Do we trivialise inventors, inventions and Government ministers?

Q: Why is Wallace the odd one out?
A: He  is the only one who
gets to say some decent lines
A media release from the United Kingdom's Department for Business, Innovation and Skills proudly informs him that the "IPO inspires cracking ideas at innovation exhibition".  Oh, no, he groans, not another bout of Wallace and Gromit.  And oh, yes, that's just what it is.  According to the text,
Baroness Wilcox, Minster for Intellectual Property will this week launch an event to inspire innovation and educate young people about the role inventive ideas can play in every day life.

“Wallace and Gromit Presents… a World of Cracking Ideas” is an exhibition in which the famous characters will guide students through the world of innovation to discover how simple ideas can transform into life changing products. This year the exhibition comes to the Newcastle Life Science Centre and will be open from 16 April until 30 October. It is sponsored by the Intellectual Property Office (IPO) in collaboration with Aardman Animations. 
Speaking ahead of the launch, Baroness Wilcox said:
“Innovation is about being exciting, creative and fun and ultimately it can lead to financial rewards. This exhibition will really inspire the young innovators of the future. By highlighting the important role that innovation and creativity play on a day to day basis I believe that the exhibition will prove to be a huge success. 
There are some great opportunities out there for people of all ages to develop their skills and I would encourage anyone interested in finding out more to come to the exhibition and explore what is on offer.” 
It is well known that this Kat is unhappy with the constant trivialisation of inventions and inventors and that he therefore wishes that the flames of invention could be kindled by offering children a more credible role model than W and G.  It is equally well known that this Kat wants Ministers for Intellectual Property to engage, and to be seen to engage, with their portfolio, to speak about IP with pride and with passion and to look and sound as though they really believed in its importance, rather than being stage-managed, protected from the UK's vibrant IP communities and generally being allowed to be about as proactive as cardboard cut-outs.  We've been through this all before with Baroness Morgan and David Lammie MP, and now -- with a Minister whose CV and track record suggests she has so much more to offer -- it's all happening again.
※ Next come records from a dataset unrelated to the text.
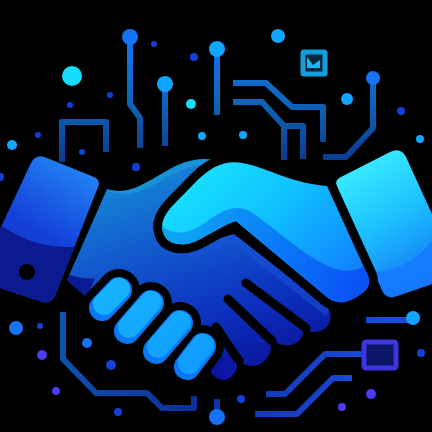
<!DOCTYPE html>
<html lang="en">
<head>
<meta charset="utf-8">
<title>Digital handshake</title>
<style>
:root {
  --ground: #000;
  --navy: #0a1c8c;
  --royal: #1440d8;
  --blue: #1673f5;
  --sky: #12a5ff;
  --cyan: #16dcff;
  --violet: #4a3cf0;
}
html, body { margin: 0; background: var(--ground); overflow: hidden; }
.artwork { display: block; width: 432px; height: 432px; background: var(--ground); }
.s-navy { stop-color: var(--navy); }
.s-royal { stop-color: var(--royal); }
.s-blue { stop-color: var(--blue); }
.s-sky { stop-color: var(--sky); }
.s-cyan { stop-color: var(--cyan); }
.traces { fill: none; stroke-width: 6; stroke-linejoin: round; }
.upper { stroke: url(#trace-upper); }
.lower { stroke: url(#trace-lower); }
.gap { stroke: var(--ground); stroke-linejoin: round; stroke-linecap: round; }
.blue { fill: var(--blue); }
.sky { fill: var(--sky); }
.cyan { fill: var(--cyan); }
.royal { fill: var(--royal); }
.violet { fill: var(--violet); }
</style>
</head>
<body>
<svg class="artwork" viewBox="0 0 432 432" role="img" aria-label="Two hands shaking, surrounded by circuit lines and dots">
  <defs>
    <linearGradient id="trace-upper" gradientUnits="userSpaceOnUse" x1="0" y1="40" x2="0" y2="162">
      <stop class="s-blue" offset="0"/><stop offset=".5" stop-color="#0e66b8"/><stop offset="1" stop-color="#0a3a90"/>
    </linearGradient>
    <linearGradient id="trace-lower" gradientUnits="userSpaceOnUse" x1="60" y1="312" x2="360" y2="412">
      <stop offset="0" stop-color="#0c57b0"/><stop offset=".5" stop-color="#0d2f9c"/><stop offset="1" stop-color="#1b4ce0"/>
    </linearGradient>
    <linearGradient id="left-cuff" x1=".7" y1="0" x2=".3" y2="1">
      <stop offset="0" stop-color="#2385f5"/><stop class="s-royal" offset=".55"/><stop offset="1" stop-color="#1a34cf"/>
    </linearGradient>
    <linearGradient id="right-cuff" x1=".3" y1="0" x2=".7" y2="1">
      <stop offset="0" stop-color="#3df0ff"/><stop offset=".5" stop-color="#1cc0ff"/><stop class="s-blue" offset="1"/>
    </linearGradient>
    <linearGradient id="left-hand" gradientUnits="userSpaceOnUse" x1="165" y1="165" x2="235" y2="380">
      <stop offset="0" stop-color="#1585d6"/><stop offset=".35" stop-color="#1257cc"/><stop offset=".7" stop-color="#0c30bd"/><stop offset="1" stop-color="#0a159c"/>
    </linearGradient>
    <linearGradient id="right-hand" gradientUnits="userSpaceOnUse" x1="215" y1="165" x2="345" y2="300">
      <stop class="s-cyan" offset="0"/><stop offset=".4" stop-color="#10c0ff"/><stop offset=".8" stop-color="#1090ff"/><stop offset="1" stop-color="#1478ff"/>
    </linearGradient>
    <linearGradient id="right-shade" gradientUnits="userSpaceOnUse" x1="180" y1="225" x2="350" y2="300">
      <stop offset="0" stop-color="#0ea4f4"/><stop offset=".5" stop-color="#0a7cf8"/><stop offset="1" stop-color="#0b52f5"/>
    </linearGradient>
    <linearGradient id="finger" gradientUnits="userSpaceOnUse" x1="118" y1="278" x2="178" y2="378">
      <stop offset="0" stop-color="#16b4fb"/><stop offset="1" stop-color="#119cff"/>
    </linearGradient>
    <clipPath id="left-cuff-edge"><path id="left-cuff-shape" d="M0 229L31 163Q36 153 47 158L94 177Q101 180 98 187L55 296Q51 304 42 302L0 288Z"/></clipPath>
    <clipPath id="right-cuff-edge"><path id="right-cuff-shape" d="M341 177L390 152Q401 147 406 157L432 214V284L397 296Q386 300 382 290L337 187Q334 180 341 177Z"/></clipPath>
    <clipPath id="right-hand-edge"><path id="right-hand-shape" d="M163 232C159 218 171 207 183 195C198 180 208 167 226 163C254 158 282 183 327 186L368 276Q372 287 361 294C350 302 339 306 328 298L236 221C224 224 208 236 194 242C180 247 166 244 163 232Z"/></clipPath>
    <clipPath id="left-hand-edge"><path id="left-hand-shape" d="M107 189C137 199 160 168 190 161Q205 157 215 161L160 212L180 250L234 234L326 306C338 319 325 336 309 331L304 328C304 343 290 349 277 343L270 340C275 358 258 371 244 364L237 360C239 374 228 384 216 378L190 350L85 296L67 280Z"/></clipPath>
  </defs>

  <g class="traces">
    <g class="upper">
      <path d="M130 40V104L140 118V148M165 88V146M217 52V115M62 162V122H106V152"/>
      <path d="M233 83H266L292 107H323V142M233 102H262L284 126H303V159M284 126V160"/>
      <path d="M373 80V128L346 157H323"/>
    </g>
    <g class="lower">
      <path d="M63 312V359L96 393H147L162 408H194V396"/>
      <path d="M266 394H285L325 354H362M255 414H297L333 378H352"/>
      <path d="M217 399V415M366 320H412"/>
    </g>
  </g>
  <g class="chips" stroke-width="5">
    <rect x="303" y="52" width="22" height="22" rx="1" fill="#06263c" stroke="#129ddc"/>
    <path d="M307 57L313 65L320 60V68H307Z" fill="#16b9f2"/>
    <rect x="364" y="342" width="32" height="26" rx="2" fill="#0a1766" stroke="#3d35e0"/>
  </g>
  <g class="nodes">
    <g class="blue"><circle cx="130" cy="37" r="8"/><circle cx="373" cy="78" r="7"/><circle cx="16" cy="328" r="7"/><circle cx="217" cy="417" r="8"/><circle cx="87" cy="343" r="5"/></g>
    <g class="sky"><circle cx="165" cy="84" r="8"/><circle cx="217" cy="49" r="8"/><circle cx="278" cy="36" r="7"/><circle cx="347" cy="99" r="6"/><circle cx="413" cy="318" r="7"/><circle cx="12" cy="145" r="5"/><circle cx="202" cy="136" r="4"/><circle cx="243" cy="135" r="4"/><circle cx="420" cy="139" r="4"/></g>
    <g class="cyan"><circle cx="72" cy="76" r="10"/><circle cx="191" cy="104" r="5"/></g>
    <g class="royal"><circle cx="154" cy="44" r="3"/><circle cx="194" cy="57" r="4"/><circle cx="110" cy="95" r="3"/><circle cx="70" cy="105" r="3"/><circle cx="38" cy="135" r="3"/><circle cx="82" cy="152" r="3"/><circle cx="136" cy="167" r="4"/><circle cx="401" cy="111" r="4"/><circle cx="0" cy="177" r="4"/><circle cx="111" cy="365" r="5"/><circle cx="118" cy="412" r="4"/><circle cx="241" cy="399" r="4"/><circle cx="421" cy="353" r="4"/><circle cx="40" cy="326" r="3"/></g>
    <g class="violet"><circle cx="42" cy="355" r="5"/><circle cx="56" cy="391" r="4"/><circle cx="371" cy="394" r="5"/><circle cx="342" cy="407" r="4"/></g>
  </g>

  <g class="left-arm">
    <use href="#left-cuff-shape" fill="url(#left-cuff)"/>
    <path clip-path="url(#left-cuff-edge)" d="M0 225C22 240 48 250 80 246L60 310H0Z" fill="#0b1a8e"/>
    <circle cx="27" cy="272" r="8" fill="#000"/>
    <use href="#left-hand-shape" fill="url(#left-hand)"/>
    <g clip-path="url(#left-hand-edge)">
      <path d="M104 189C137 205 160 177 187 168L216 161V154H100Z" fill="#1aa0dc" opacity=".6"/>
      <path d="M60 272C75 276 83 280 95 278L86 300H60Z" fill="#0a1a94"/>
      <path d="M180 250L234 234L330 308L326 316L234 244L193 258Z" fill="#1b55dc" opacity=".5"/>
      <path d="M210 352C222 354 232 360 240 362L228 386H200Z" fill="#0a1296" opacity=".7"/>
    </g>
    <g class="gap" fill="none" stroke-width="9">
      <path d="M246 283L306 328M228 299L272 341M216 327L239 361"/>
    </g>
  </g>

  <g class="right-arm">
    <use href="#right-cuff-shape" fill="url(#right-cuff)"/>
    <path clip-path="url(#right-cuff-edge)" d="M374 272C398 270 420 258 432 240V300H380Z" fill="#1479ff" opacity=".75"/>
    <use href="#right-hand-shape" class="gap" stroke-width="18"/>
    <use href="#right-hand-shape" fill="url(#right-hand)"/>
    <path clip-path="url(#right-hand-edge)" d="M158 222C172 238 190 234 206 222C221 211 237 203 251 212C282 233 316 268 346 271Q358 271 370 264V310H320L236 224L180 252H155Z" fill="url(#right-shade)"/>
  </g>

  <g class="fingers" stroke-linecap="round" fill="none">
    <path id="finger-lines" class="gap" stroke-width="42" d="M119 290L102 308M151 303L127 331M180 323L156 351M203 346L187 367"/>
    <path stroke="#0a78f5" stroke-width="26" d="M119 290L102 308M151 303L127 331M180 323L156 351M203 346L187 367"/>
    <path stroke="url(#finger)" stroke-width="22" d="M119 289L104 304M151 302L129 327M180 322L158 347M203 345L189 363"/>
    <path d="M213 374Q219 381 227 379Q237 375 237 364L228 355Q222 366 213 374Z" fill="#0b17a4"/>
  </g>
</svg>
</body>
</html>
We'd like to know a bit about her opinions, to share ours with her, to help and to encourage. if only we were given the chance.